Which lines of the entries hold the string "cream"? Copy each one.

### RECORDED DATA:
== Segment start ==
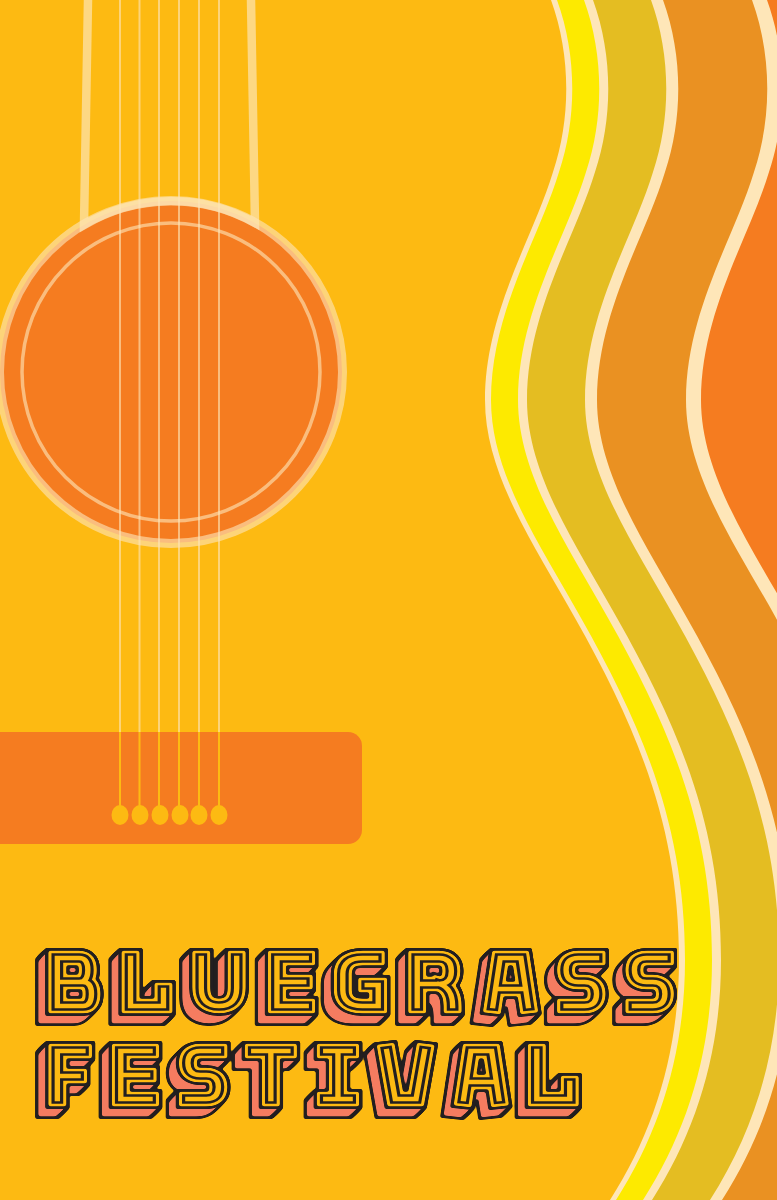
<!DOCTYPE html>
<html lang="en">
<head>
<meta charset="utf-8">
<title>Bluegrass Festival</title>
<style>
:root {
  --amber: #fdba12;
  --orange: #f57c20;
  --tan: #ea9122;
  --olive: #e4bd22;
  --lemon: #fdea00;
  --cream: #fee6b8;
  --coral: #f57c60;
  --ink: #231f20;
}
* { margin: 0; padding: 0; box-sizing: border-box; }
html, body { width: 777px; height: 1200px; overflow: hidden; }
.poster { position: relative; width: 777px; height: 1200px; overflow: hidden; background: var(--amber); }
.guitar, .title, .title svg { position: absolute; left: 0; top: 0; width: 777px; height: 1200px; display: block; }
.cream { fill: var(--cream); }
.lemon { fill: var(--lemon); }
.olive { fill: var(--olive); }
.tan { fill: var(--tan); }
.orange { fill: var(--orange); }
.amber { fill: var(--amber); }
.ring, .neck, .strings { fill: none; stroke: var(--cream); }
.ring { stroke-opacity: .62; }
.neck { stroke-width: 8.5; stroke-opacity: .68; }
.strings { stroke-width: 2; stroke-opacity: .62; }
.string-ends { fill: none; stroke: var(--amber); stroke-width: 2; }
.lettering { fill: none; stroke-linecap: square; stroke-linejoin: miter; }
.ink { stroke: var(--ink); }
.face { stroke: var(--amber); }
.shade { stroke: var(--coral); }
</style>
</head>
<body>
<main class="poster">
  <svg class="guitar" viewBox="0 0 777 1200" role="img" aria-label="Close view of an acoustic guitar body with sound hole, strings and bridge">
    <defs>
      <path id="body-edge" d="M551 0C571 55 571 118 553 172C533 238 485 312 485 400C485 475 535 546 575 618C640 733 679 830 679 960C679 1050 655 1130 610 1200H1400V0Z"/>
      <ellipse id="pin" cx="120" cy="815" rx="8.5" ry="10"/>
    </defs>

    <g id="body-bands">
      <use href="#body-edge" class="cream"/>
      <use href="#body-edge" x="6" class="lemon"/>
      <use href="#body-edge" x="33" class="cream"/>
      <use href="#body-edge" x="42" class="olive"/>
      <use href="#body-edge" x="100" class="cream"/>
      <use href="#body-edge" x="112" class="tan"/>
      <use href="#body-edge" x="201" class="cream"/>
      <use href="#body-edge" x="216" class="orange"/>
    </g>

    <g id="sound-hole">
      <circle class="orange" cx="171" cy="372" r="171"/>
      <circle class="ring" cx="171" cy="372" r="171.5" stroke-width="9"/>
      <circle class="ring" cx="171" cy="372" r="149" stroke-width="3.5"/>
      <path class="neck" d="M88 0L84 225A171.5 171.5 0 0 1 255 223L251 0"/>
    </g>

    <rect id="bridge" class="orange" x="-20" y="732" width="382" height="112" rx="14"/>
    <path class="strings" d="M120 0V732M139.5 0V732M159 0V732M179 0V732M199 0V732M219 0V732"/>
    <path class="string-ends" d="M120 732V810M139.5 732V810M159 732V810M179 732V810M199 732V810M219 732V810"/>
    <g class="amber">
      <use href="#pin"/>
      <use href="#pin" x="20"/>
      <use href="#pin" x="40"/>
      <use href="#pin" x="60"/>
      <use href="#pin" x="79"/>
      <use href="#pin" x="99"/>
    </g>
  </svg>

  <h1 class="title">
    <svg viewBox="0 0 777 1200" role="img" aria-label="Bluegrass Festival">
      <defs>
        <filter id="soften" filterUnits="userSpaceOnUse" x="0" y="920" width="777" height="230" color-interpolation-filters="sRGB">
          <feGaussianBlur stdDeviation="1.3"/>
          <feComponentTransfer><feFuncA type="linear" slope="4" intercept="-1.5"/></feComponentTransfer>
        </filter>

        <path id="letter-a" d="M10 58L16 10H33L39 58M13 41H36"/>
        <path id="letter-b" d="M28 34H31Q38 34 38 46T31 58H10V10H28Q35 10 35 22T28 34H10"/>
        <path id="letter-e" d="M34 10H10V58H34M10 34H32"/>
        <path id="letter-f" d="M31 10H10V58M10 35H27"/>
        <path id="letter-g" d="M37 10H26Q10 10 10 26V42Q10 58 26 58H39V37H30"/>
        <path id="letter-i" d="M10 10H30M20 10V58M10 58H30"/>
        <path id="letter-l" d="M10 10V58H37V42"/>
        <path id="letter-r" d="M10 58V10H28Q38 10 38 23T28 36H10M28 36Q39 40 39 58"/>
        <path id="letter-s" d="M35 10H20Q10 10 10 22T20 34H25Q35 34 35 46T25 58H10"/>
        <path id="letter-t" d="M10 10H38M24 10V58"/>
        <path id="letter-u" d="M10 10V40Q10 58 24.5 58T39 40V10"/>
        <path id="letter-v" d="M10 10L17 58H34L41 10"/>

        <g id="words" transform="scale(1.22 1)">
          <g transform="translate(0 948)">
            <use href="#letter-b" x="37"/>
            <use href="#letter-l" x="97"/>
            <use href="#letter-u" x="155"/>
            <use href="#letter-e" x="217"/>
            <use href="#letter-g" x="271"/>
            <use href="#letter-r" x="332"/>
            <use href="#letter-a" x="394"/>
            <use href="#letter-s" x="454"/>
            <use href="#letter-s" x="510"/>
          </g>
          <g transform="translate(0 1041)">
            <use href="#letter-f" x="37"/>
            <use href="#letter-e" x="89"/>
            <use href="#letter-s" x="144"/>
            <use href="#letter-t" x="198"/>
            <use href="#letter-i" x="257"/>
            <use href="#letter-v" x="307"/>
            <use href="#letter-a" x="370"/>
            <use href="#letter-l" x="430"/>
          </g>
        </g>

        <g id="depth-2"><use href="#words"/><use href="#words" x="-1" y="1"/></g>
        <g id="depth-4"><use href="#depth-2"/><use href="#depth-2" x="-2" y="2"/></g>
        <g id="depth-8"><use href="#depth-4"/><use href="#depth-4" x="-4" y="4"/></g>
        <g id="depth"><use href="#depth-8"/><use href="#depth-8" x="-3" y="3"/></g>
      </defs>

      <g class="lettering">
        <g class="ink" stroke-width="20" filter="url(#soften)"><use href="#depth"/></g>
        <g class="shade" stroke-width="14.6" filter="url(#soften)"><use href="#depth"/></g>
        <g class="ink" stroke-width="20" filter="url(#soften)"><use href="#words"/></g>
        <g class="face" stroke-width="14.6" filter="url(#soften)"><use href="#words"/></g>
        <g class="ink" stroke-width="9.6"><use href="#words"/></g>
        <g class="face" stroke-width="4.4"><use href="#words"/></g>
      </g>
    </svg>
  </h1>
</main>
</body>
</html>
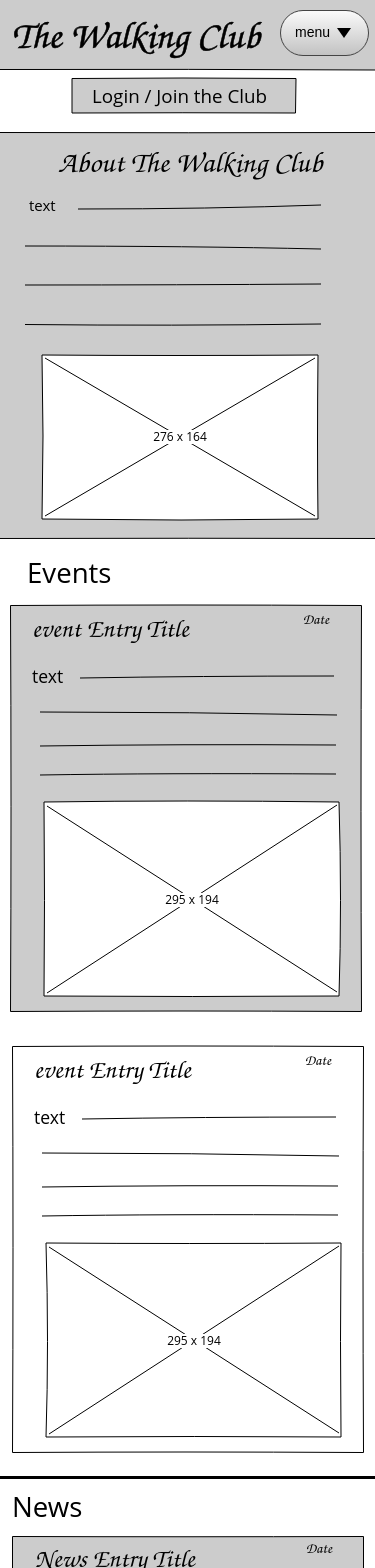
<!DOCTYPE html>
<html lang="en">
<head>
<meta charset="utf-8">
<title>The Walking Club – mobile wireframe</title>
<style>
:root {
  --ink: #000;
  --panel: #ccc;
  --paper: #fff;
  --script: "TeX Gyre Chorus", cursive;
  --sans: "Open Sans", "Noto Sans", sans-serif;
}
* { box-sizing: border-box; margin: 0; padding: 0; }
html, body { width: 375px; height: 1568px; overflow: hidden; background: var(--paper); }
body { color: var(--ink); font-family: var(--sans); }
a { color: inherit; text-decoration: none; }
svg { display: block; overflow: visible; }

/* Text sits on a baseline exactly --rise below the top of its box */
.line { line-height: 0; white-space: nowrap; font-weight: 400; }
.line::before { content: ""; display: inline-block; width: 0; height: var(--rise); }
.script { font-family: var(--script); }

.sketch { position: absolute; left: 0; top: 0; z-index: -1; fill: none; stroke: var(--ink); stroke-width: 1; }
.sketch .grey { fill: var(--panel); }
.sketch .white { fill: var(--paper); }
.site-header, .login, .about, .card, .placeholder, .menu { position: relative; isolation: isolate; }

.site-header { display: flex; justify-content: space-between; height: 70px; padding: 0 6px 0 12px; }
.site-title { --rise: 48px; font-size: 38.5px; -webkit-text-stroke: .5px var(--ink); }
.menu {
  display: flex; gap: 7px; width: 89px; height: 46px; margin-top: 9.5px; padding-left: 14px;
  border: 1px solid #444; border-radius: 23px;
  background: linear-gradient(#fafafa, #e4e4e4 40%, #c2c2c2);
  font: 14px "Liberation Sans", sans-serif;
}
.menu .line { --rise: 26px; }
.menu svg { margin-top: 17px; }

.login { display: block; width: 224px; height: 35px; margin: 8px 0 19px 72px; text-align: left; padding-left: 20px; }
.login .line { --rise: 25px; display: block; font-size: 18.8px; }

.about { height: 407px; }
.about-title { --rise: 40px; margin-left: 58px; font-size: 29.8px; }
.about-text { --rise: 39px; margin-left: 29px; font-size: 15px; }
.about .placeholder { width: 276px; height: 164px; margin: 144px 0 0 42px; }

.section-title { font-size: 27.6px; }
.events-title { --rise: 44px; height: 66px; padding-left: 27px; }
.news-title { --rise: 38px; height: 57px; padding-left: 12px; }

.card { width: 352px; height: 406px; margin-left: 12px; }
.card.first { margin: 0 0 35px 10px; }
.card-head { display: flex; justify-content: space-between; align-items: flex-start; padding: 0 33px 0 22px; }
.card-title { --rise: 32px; font-size: 25.6px; }
.card-date { --rise: 19px; font-size: 14.8px; }
.card-text { --rise: 46px; margin-left: 22px; font-size: 17.6px; }
.card .placeholder { width: 296px; height: 194px; margin: 119px 0 0 34px; }

.placeholder { display: flex; align-items: center; justify-content: center; }
.placeholder figcaption { padding: 0 2px; background: var(--paper); font-size: 12px; line-height: 14px; white-space: nowrap; }
.card .placeholder figcaption { margin-top: 2px; }

.divider { height: 3px; margin: 24px 0 0; border: 0; background: var(--ink); }
.news .card { height: 32px; overflow: hidden; }
.news .card-title { --rise: 31px; }
.news .card-date { --rise: 17px; }
.news .card-head { padding: 0 32px 0 23px; }
</style>
</head>
<body>

<svg width="0" height="0" style="position:absolute" aria-hidden="true">
  <defs>
    <g id="card-lines">
      <path d="M70 73Q190 71 324 71M30 107Q180 107 327 110M30 141Q170 139 326 140M30 170Q150 168 326 169"/>
    </g>
    <path id="card-frame" d="M0.5 0.5Q170 -0.5 351.5 0.5Q350.5 210 351.5 406.5Q170 405.5 0.5 406.5Q1.5 200 0.5 0.5Z"/>
    <path id="card-cross" d="M3 4L293 190M293 3L3 191"/>
  </defs>
</svg>

<header class="site-header">
  <svg class="sketch" width="375" height="70" aria-hidden="true">
    <path class="grey" stroke="none" d="M0 0H375V70Q190 69 0 69.5Z"/>
    <path d="M0 69.5Q190 69 375 70"/>
  </svg>
  <h1 class="site-title line script">The Walking Club</h1>
  <a class="menu" href="#">
    <span class="line">menu</span>
    <svg width="14" height="10" aria-hidden="true"><polygon points="0,0 14,0 7,10"/></svg>
  </a>
</header>

<a class="login" href="#">
  <svg class="sketch" width="224" height="35" aria-hidden="true">
    <path class="grey" d="M0 0.5Q110 -0.5 224 0.5L223.5 35Q110 34.5 0 35Z"/>
  </svg>
  <span class="line">Login / Join the Club</span>
</a>

<main>
  <section class="about">
    <svg class="sketch" width="375" height="407" aria-hidden="true">
      <path class="grey" d="M-2 0.5Q190 1 377 0.5V406.5Q190 406 -2 406.5Z"/>
      <path d="M78 77Q210 77 321 73M25 114Q190 114 321 117M25 153Q180 153 321 152M25 192.5Q170 194 321 192"/>
    </svg>
    <h2 class="about-title line script">About The Walking Club</h2>
    <p class="about-text line">text</p>
    <figure class="placeholder">
      <svg class="sketch" width="276" height="164" role="img" aria-label="Image placeholder, 276 by 164">
        <path class="white" d="M0 0Q130 1 276 0Q275 90 276 164Q140 166 0 164Q2 80 0 0Z"/>
        <path d="M3 3L273 161M273 3L3 161"/>
      </svg>
      <figcaption>276 x 164</figcaption>
    </figure>
  </section>

  <section class="events">
    <h2 class="section-title events-title line">Events</h2>

    <article class="card first">
      <svg class="sketch" width="352" height="406" aria-hidden="true">
        <use class="grey" href="#card-frame"/>
        <use href="#card-lines"/>
      </svg>
      <header class="card-head">
        <h3 class="card-title line script">event Entry Title</h3>
        <p class="card-date line script">Date</p>
      </header>
      <p class="card-text line">text</p>
      <figure class="placeholder">
        <svg class="sketch" width="296" height="194" role="img" aria-label="Image placeholder, 295 by 194">
          <path class="white" d="M0 0Q140 -2 295 0Q298 100 295 194Q150 195 0 194Q1 100 0 0Z"/>
          <use href="#card-cross"/>
        </svg>
        <figcaption>295 x 194</figcaption>
      </figure>
    </article>

    <article class="card">
      <svg class="sketch" width="352" height="406" aria-hidden="true">
        <use class="white" href="#card-frame"/>
        <use href="#card-lines"/>
      </svg>
      <header class="card-head">
        <h3 class="card-title line script">event Entry Title</h3>
        <p class="card-date line script">Date</p>
      </header>
      <p class="card-text line">text</p>
      <figure class="placeholder">
        <svg class="sketch" width="296" height="194" role="img" aria-label="Image placeholder, 295 by 194">
          <path class="white" d="M0 0Q140 1 295 0Q294 100 295 194Q150 193 0 194Q3 100 0 0Z"/>
          <use href="#card-cross"/>
        </svg>
        <figcaption>295 x 194</figcaption>
      </figure>
    </article>
  </section>

  <hr class="divider">

  <section class="news">
    <h2 class="section-title news-title line">News</h2>
    <article class="card">
      <svg class="sketch" width="352" height="406" aria-hidden="true">
        <path class="grey" d="M0.5 0.5Q170 1 351.5 0.5V406H0.5Z"/>
      </svg>
      <header class="card-head">
        <h3 class="card-title line script">News Entry Title</h3>
        <p class="card-date line script">Date</p>
      </header>
    </article>
  </section>
</main>

</body>
</html>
== Segment end ==
### RESULT BELOW:
  --cream: #fee6b8;
.cream { fill: var(--cream); }
.ring, .neck, .strings { fill: none; stroke: var(--cream); }
      <use href="#body-edge" class="cream"/>
      <use href="#body-edge" x="33" class="cream"/>
      <use href="#body-edge" x="100" class="cream"/>
      <use href="#body-edge" x="201" class="cream"/>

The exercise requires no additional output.